▶ [PROBLEM REQUIREMENTS]: Report every line of the data where the string "null" appears.

▶ [THE DATA]:
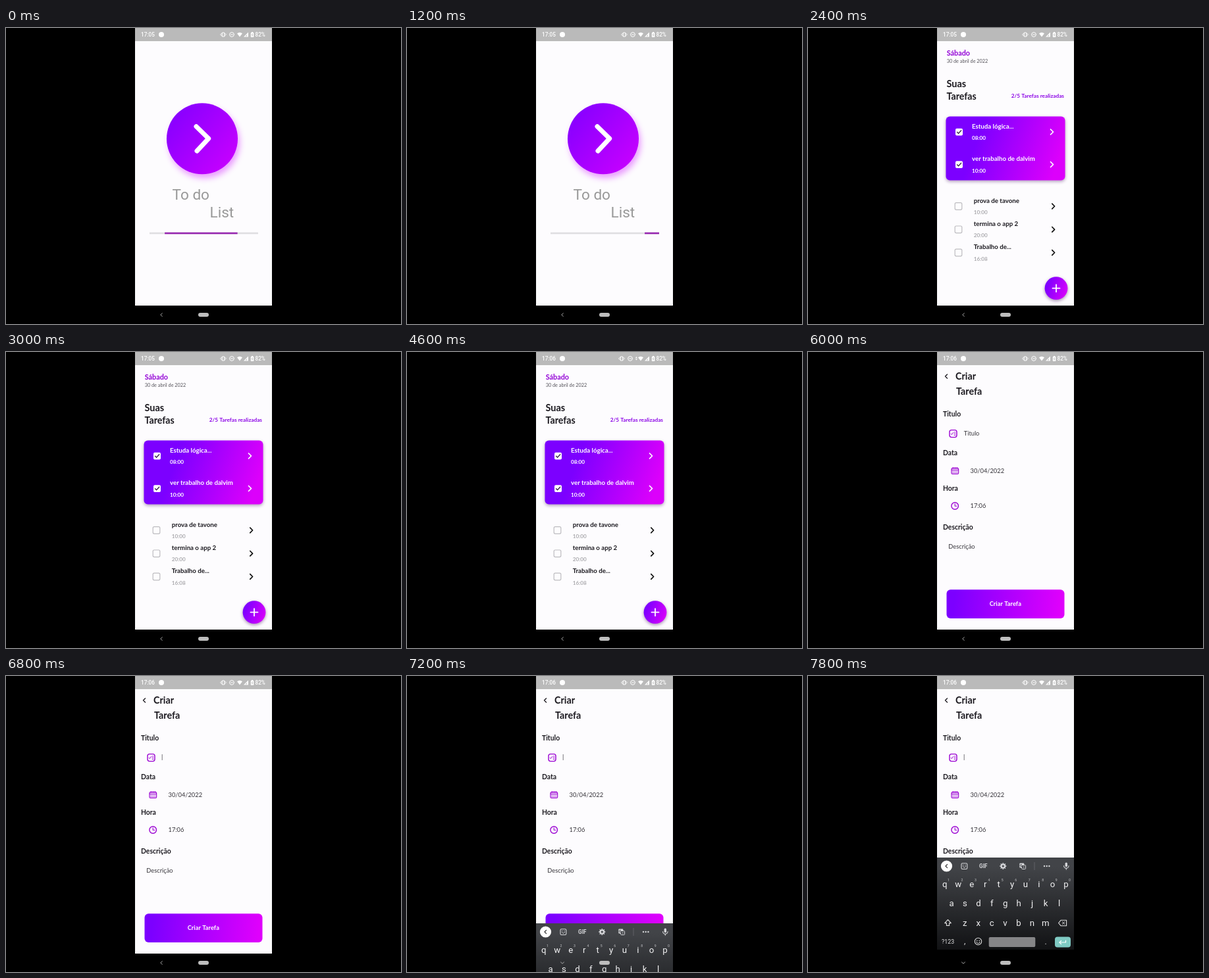
Write an HTML page with a canvas that moves like this. It is 600x450 px and loops after 8000 ms.

```html
<!DOCTYPE html>
<html lang="pt">
<head>
<meta charset="utf-8">
<title>To do List</title>
<style>
html, body { margin: 0; width: 100%; height: 100%; overflow: hidden; background: #000; }
canvas { display: block; width: 600px; height: 450px; }
</style>
</head>
<body>
<canvas id="stage" width="600" height="450"></canvas>
<script>
const ctx = document.getElementById('stage').getContext('2d');
const LOOP = 8000, STEP = 200;
const INK = '#1c1a20', PURPLE = '#9a00d2', WHITE = '#fff';

function text(str, x, y, size, { color = INK, weight = 400, font = 'Lato', align = 'left' } = {}) {
  ctx.font = `${weight} ${size}px ${font}, sans-serif`;
  ctx.textAlign = align;
  ctx.fillStyle = color;
  ctx.fillText(str, x, y);
}
const bold = (str, x, y, size, color = INK, align = 'left') =>
  text(str, x, y, size, { color, weight: 700, align });
const roboto = (str, x, y, size, color = WHITE, align = 'left', weight = 400) =>
  text(str, x, y, size, { color, weight, align, font: 'Roboto' });

function line(points, color, width) {
  ctx.beginPath();
  points.forEach(([x, y]) => ctx.lineTo(x, y));
  ctx.strokeStyle = color;
  ctx.lineWidth = width;
  ctx.lineCap = ctx.lineJoin = 'round';
  ctx.stroke();
}

function rect(x, y, w, h, color) {
  ctx.fillStyle = color;
  ctx.fillRect(x, y, w, h);
}

function shape(build, fill, stroke, width = 1) {
  ctx.beginPath();
  build();
  if (fill) { ctx.fillStyle = fill; ctx.fill(); }
  if (stroke) { ctx.strokeStyle = stroke; ctx.lineWidth = width; ctx.stroke(); }
}
const box = (x, y, w, h, r, fill, stroke, width) =>
  shape(() => ctx.roundRect(x, y, w, h, r), fill, stroke, width);
const circle = (x, y, r, fill, stroke, width) =>
  shape(() => ctx.arc(x, y, r, 0, Math.PI * 2), fill, stroke, width);
const polygon = (points, fill) =>
  shape(() => points.forEach(([x, y]) => ctx.lineTo(x, y)), fill);

function gradient(x0, y0, x1, y1, from, to) {
  const g = ctx.createLinearGradient(x0, y0, x1, y1);
  g.addColorStop(0, from);
  g.addColorStop(1, to);
  return g;
}

function withShadow(color, blur, dx, dy, draw) {
  ctx.save();
  Object.assign(ctx, { shadowColor: color, shadowBlur: blur, shadowOffsetX: dx, shadowOffsetY: dy });
  draw();
  ctx.restore();
}

// dir 1 points right, -1 left
const chevron = (x, y, size, dir, color, width) =>
  line([[x - dir * size / 2, y - size], [x + dir * size / 2, y], [x - dir * size / 2, y + size]], color, width);

function statusBar(t) {
  const syncing = t >= 3600 && t < 5600;
  const shift = syncing ? -4 : 0;
  rect(196, 0, 208, 20, '#bababa');
  roboto(t < 3600 ? '17:05' : '17:06', 205, 13, 8.2, WHITE, 'left', 500);
  circle(236, 10, 4, WHITE);
  box(328.2 + shift, 7, 3.6, 6, 1, null, WHITE, 1.2);
  for (const dir of [1, -1]) chevron(330 + shift + dir * 3.6, 10, 1.8, dir, WHITE, 0.9);
  circle(343 + shift, 10, 3.4, null, WHITE, 1);
  line([[341.5 + shift, 10], [344.5 + shift, 10]], WHITE, 1);
  if (syncing) {
    polygon([[346.8, 9.2], [348.4, 7], [350, 9.2]], WHITE);
    polygon([[346.8, 10.4], [348.4, 12.6], [350, 10.4]], WHITE);
  }
  shape(() => { ctx.moveTo(355, 13.5); ctx.lineTo(351, 8.2); ctx.quadraticCurveTo(355, 5.2, 359, 8.2); }, WHITE);
  polygon([[361, 13.5], [368, 13.5], [368, 6.5]], WHITE);
  polygon([[363.5, 12.5], [366, 12.5], [366, 10]], '#c6c6c6');
  box(371.8, 7, 4.6, 7, 0.8, WHITE);
  rect(373, 6, 2.2, 1, WHITE);
  line([[374.4, 8.4], [373.3, 10.6], [374.9, 10.4], [373.8, 12.6]], '#aaa', 0.6);
  roboto('82%', 378.5, 13, 8.2, WHITE, 'left', 500);
}

function navBar(keyboardOpen) {
  if (keyboardOpen) line([[233.5, 435], [236, 437.3], [238.5, 435]], '#aaa', 1);
  else chevron(236, 436, 2.5, -1, '#aaa', 1);
  box(292, 433, 16, 6, 3, '#bdbdbd');
}

// start and end of the loader segment for every step, as shares of the track
const LOADER = [[.14, .81], [.71, 1], [0, 0], [0, .37], [.17, .73], [.37, 1], [.867, 1]];

function splash(t) {
  withShadow('rgba(214,60,255,.5)', 10, 3, 6, () =>
    circle(298, 168.3, 54, gradient(255, 135, 340, 205, '#8a00ff', '#c400ff')));
  line([[289, 149.8], [307.7, 168], [290, 187]], WHITE, 7);
  roboto('To do', 252.5, 261, 22.6, '#999');
  roboto('List', 309.5, 288, 22.6, '#999');
  const [from, to] = LOADER[Math.min(t / STEP, LOADER.length - 1)];
  rect(218, 310.7, 165, 2.6, '#dfdee1');
  rect(218 + from * 165, 310.7, (to - from) * 165, 2.6, '#9727b0');
}

function doneTask(title, time, y) {
  box(224, y - 5.3, 11, 10.8, 2, WHITE);
  line([[226.5, y + .2], [228.6, y + 2.3], [232.7, y - 2.2]], '#3a2050', 1.3);
  bold(title, 249, y - 5.5, 9.7, WHITE);
  bold(time, 249, y + 12, 8.2, WHITE);
  chevron(370.5, y, 4, 1, WHITE, 1.7);
}

function openTask(title, time, y) {
  box(223.2, y - 5.3, 10.6, 10.6, 2, null, '#bdbcc0', 1.2);
  bold(title, 251.7, y - 5.5, 9.7);
  bold(time, 251.7, y + 12, 8.2, '#adacb0');
  chevron(372.7, y, 3.8, 1, '#111', 1.7);
}

function taskList() {
  bold('Sábado', 210.7, 42.3, 10.8, '#9200d6');
  text('30 de abril de 2022', 210.7, 53, 7.3, { color: '#55535a' });
  bold('Suas', 210.5, 90, 14.5);
  bold('Tarefas', 210.5, 108.5, 14.2);
  bold('2/5 Tarefas realizadas', 389, 106, 8.3, '#8a00e6', 'right');
  withShadow('rgba(60,0,90,.4)', 5, 0, 2, () =>
    box(209.5, 134.5, 181, 97, 6, gradient(265, 145, 386, 188, '#7c00ff', '#dc00fb')));
  doneTask('Estuda lógica...', '08:00', 158);
  doneTask('ver trabalho de dalvim', '10:00', 207.5);
  openTask('prova de tavone', '10:00', 271);
  openTask('termina o app 2', '20:00', 306.3);
  openTask('Trabalho de...', '16:08', 341.5);
  withShadow('rgba(60,0,90,.45)', 5, 0, 2, () =>
    circle(377, 395.7, 17.4, gradient(362, 390, 394, 402, '#7c00ff', '#d800fb')));
  line([[371.5, 395.7], [382.5, 395.7]], WHITE, 1.8);
  line([[377, 390.2], [377, 401.2]], WHITE, 1.8);
}

function formIcons() {
  box(215, 118.6, 11, 11, 3, null, PURPLE, 1.4);
  line([[217, 124.3], [218.3, 125.6], [220.4, 122.6]], PURPLE, 1);
  for (const y of [122, 124.3, 126.6]) line([[221.8, y], [224, y]], PURPLE, .9);

  box(218, 176.6, 10.6, 8.8, 1.5, null, PURPLE, 1.2);
  line([[218, 179.2], [228.6, 179.2]], PURPLE, 1);
  for (const x of [220.4, 223.3, 226.2]) {
    line([[x, 175.4], [x, 177.2]], PURPLE, 1.1);
    for (const y of [180.7, 182.9]) rect(x - .7, y - .3, 1.4, 1.3, PURPLE);
  }

  circle(223.2, 234, 5.3, null, PURPLE, 1.4);
  line([[223.2, 230.8], [223.2, 234.3], [226, 234.3]], PURPLE, 1.1);
}

function form(focused) {
  chevron(210, 37, 3, -1, INK, 1.4);
  bold('Criar', 224, 41.5, 14.3);
  bold('Tarefa', 225, 64.7, 14.3);
  [['Titulo', 97.6], ['Data', 157], ['Hora', 210.8], ['Descrição', 270]]
    .forEach(([label, y]) => bold(label, 205, y, 10.4));
  formIcons();
  const value = (str, x, y) => text(str, x, y, 9.3, { color: '#37353b' });
  if (focused) rect(236.7, 119, 1, 9, '#77757b');
  else value('Titulo', 236.7, 126.6);
  value('30/04/2022', 246.5, 183.8);
  value('17:06', 246.5, 237.3);
  value('Descrição', 213.3, 299);
  box(210.5, 361.2, 179, 43.8, 6, gradient(222, 376, 384, 392, '#7c00ff', '#df00fc'));
  bold('Criar Tarefa', 299.8, 386.2, 9.4, WHITE, 'center');
}

function keyboardTools() {
  const pale = '#d5d6d9';
  circle(210.5, 289, 8.6, WHITE);
  chevron(210.3, 289, 2.6, -1, '#333', 1.2);

  box(233, 284.7, 8.8, 8.8, 1.6, null, pale, 1.1);
  line([[235.3, 289.5], [237.4, 291.3], [239.6, 289.5]], pale, 1);
  for (const x of [235.7, 239]) circle(x, 287.5, .7, pale);
  roboto('GIF', 266.3, 292, 8.2, pale, 'center', 700);

  for (let i = 0; i < 8; i++) {
    const a = i * Math.PI / 4;
    line([[296.3 + 3 * Math.cos(a), 289 + 3 * Math.sin(a)], [296.3 + 4.2 * Math.cos(a), 289 + 4.2 * Math.sin(a)]], pale, 1.8);
  }
  circle(296.3, 289, 2.6, null, pale, 2);

  box(321.3, 284.6, 7, 7, 1, pale);
  box(324.6, 287.5, 6, 6, 1, '#3f4145', pale, 1);
  roboto('G', 323.8, 290, 5, '#3f4145', 'center', 700);
  roboto('x', 327.7, 292.3, 5, pale, 'center');
  rect(343.5, 283, 1, 12, '#606166');
  for (const x of [359, 362.7, 366.4]) circle(x, 289, 1.2, pale);

  box(390.6, 283.6, 3.4, 6.6, 1.7, pale);
  shape(() => ctx.arc(392.3, 288.5, 3.7, 0, Math.PI), null, pale, 1.1);
  line([[392.3, 292.3], [392.3, 294.3]], pale, 1.1);
}

function keyboard(offset) {
  ctx.save();
  ctx.beginPath();
  ctx.rect(196, 276, 208, 174);
  ctx.clip();
  ctx.translate(0, offset);
  rect(196, 276, 208, 174, '#000');
  rect(196, 276, 208, 140, gradient(0, 290, 0, 416, '#424448', '#111214'));
  keyboardTools();

  const row = (keys, x, y) => [...keys].forEach((key, i) => roboto(key, x + i * 20.45, y, 13.2, '#f2f2f3', 'center'));
  row('qwertyuiop', 207.8, 321);
  row('asdfghjkl', 218, 350);
  row('zxcvbnm', 238.2, 379.5);
  [...'1234567890'].forEach((n, i) => roboto(n, 213.5 + i * 20.45, 311.5, 5.2, '#c4c5c8', 'center'));

  polygonOutline([[212.5, 370.5], [217.3, 375.6], [214.6, 375.6], [214.6, 379.4], [210.4, 379.4], [210.4, 375.6], [207.7, 375.6]]);
  polygonOutline([[380.6, 375.5], [384, 371.3], [392.6, 371.3], [392.6, 379.7], [384, 379.7]]);
  line([[386.3, 373.8], [389.8, 377.2]], '#ddd', 1);
  line([[389.8, 373.8], [386.3, 377.2]], '#ddd', 1);

  roboto('?123', 212.6, 407, 8.8, '#e4e4e5', 'center');
  roboto(',', 238.3, 407, 12, '#e4e4e5', 'center');
  circle(258.5, 403.5, 5.2, null, '#ddd', 1.1);
  for (const x of [256.7, 260.3]) circle(x, 402.2, .8, '#ddd');
  shape(() => ctx.arc(258.5, 404, 2.6, .1, Math.PI - .1), null, '#ddd', 1);
  box(274.7, 397, 70.6, 15, 2, '#858587');
  roboto('.', 361, 407.5, 12, '#e4e4e5', 'center');
  box(375, 396.5, 24, 16, 4, '#7fcac3');
  line([[391.5, 402], [391.5, 405], [382, 405]], WHITE, 1.2);
  line([[384.6, 402.4], [382, 405], [384.6, 407.6]], WHITE, 1.2);
  ctx.restore();
}

function polygonOutline(points) {
  line([...points, points[0]], '#ddd', 1.1);
}

function draw(t) {
  rect(0, 0, 600, 450, '#000');
  rect(196, 20, 208, 402, '#fdfcfe');
  if (t < 2000) splash(t);
  else if (t < 5000) taskList();
  else form(t >= 6800);

  const opening = (t - 7200) / 400;
  if (opening >= 0) keyboard(100 * Math.max(0, 1 - opening) ** 2);
  statusBar(t);
  navBar(opening >= 0);
}

function frame() {
  const t = performance.now() % LOOP;
  draw(Math.floor(t / STEP) * STEP);
  requestAnimationFrame(frame);
}
frame();
</script>
</body>
</html>
```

▶ [EXERCISE RESPONSE]:
  box(328.2 + shift, 7, 3.6, 6, 1, null, WHITE, 1.2);
  circle(343 + shift, 10, 3.4, null, WHITE, 1);
  box(223.2, y - 5.3, 10.6, 10.6, 2, null, '#bdbcc0', 1.2);
  box(215, 118.6, 11, 11, 3, null, PURPLE, 1.4);
  box(218, 176.6, 10.6, 8.8, 1.5, null, PURPLE, 1.2);
  circle(223.2, 234, 5.3, null, PURPLE, 1.4);
  box(233, 284.7, 8.8, 8.8, 1.6, null, pale, 1.1);
  circle(296.3, 289, 2.6, null, pale, 2);
  shape(() => ctx.arc(392.3, 288.5, 3.7, 0, Math.PI), null, pale, 1.1);
  circle(258.5, 403.5, 5.2, null, '#ddd', 1.1);
  shape(() => ctx.arc(258.5, 404, 2.6, .1, Math.PI - .1), null, '#ddd', 1);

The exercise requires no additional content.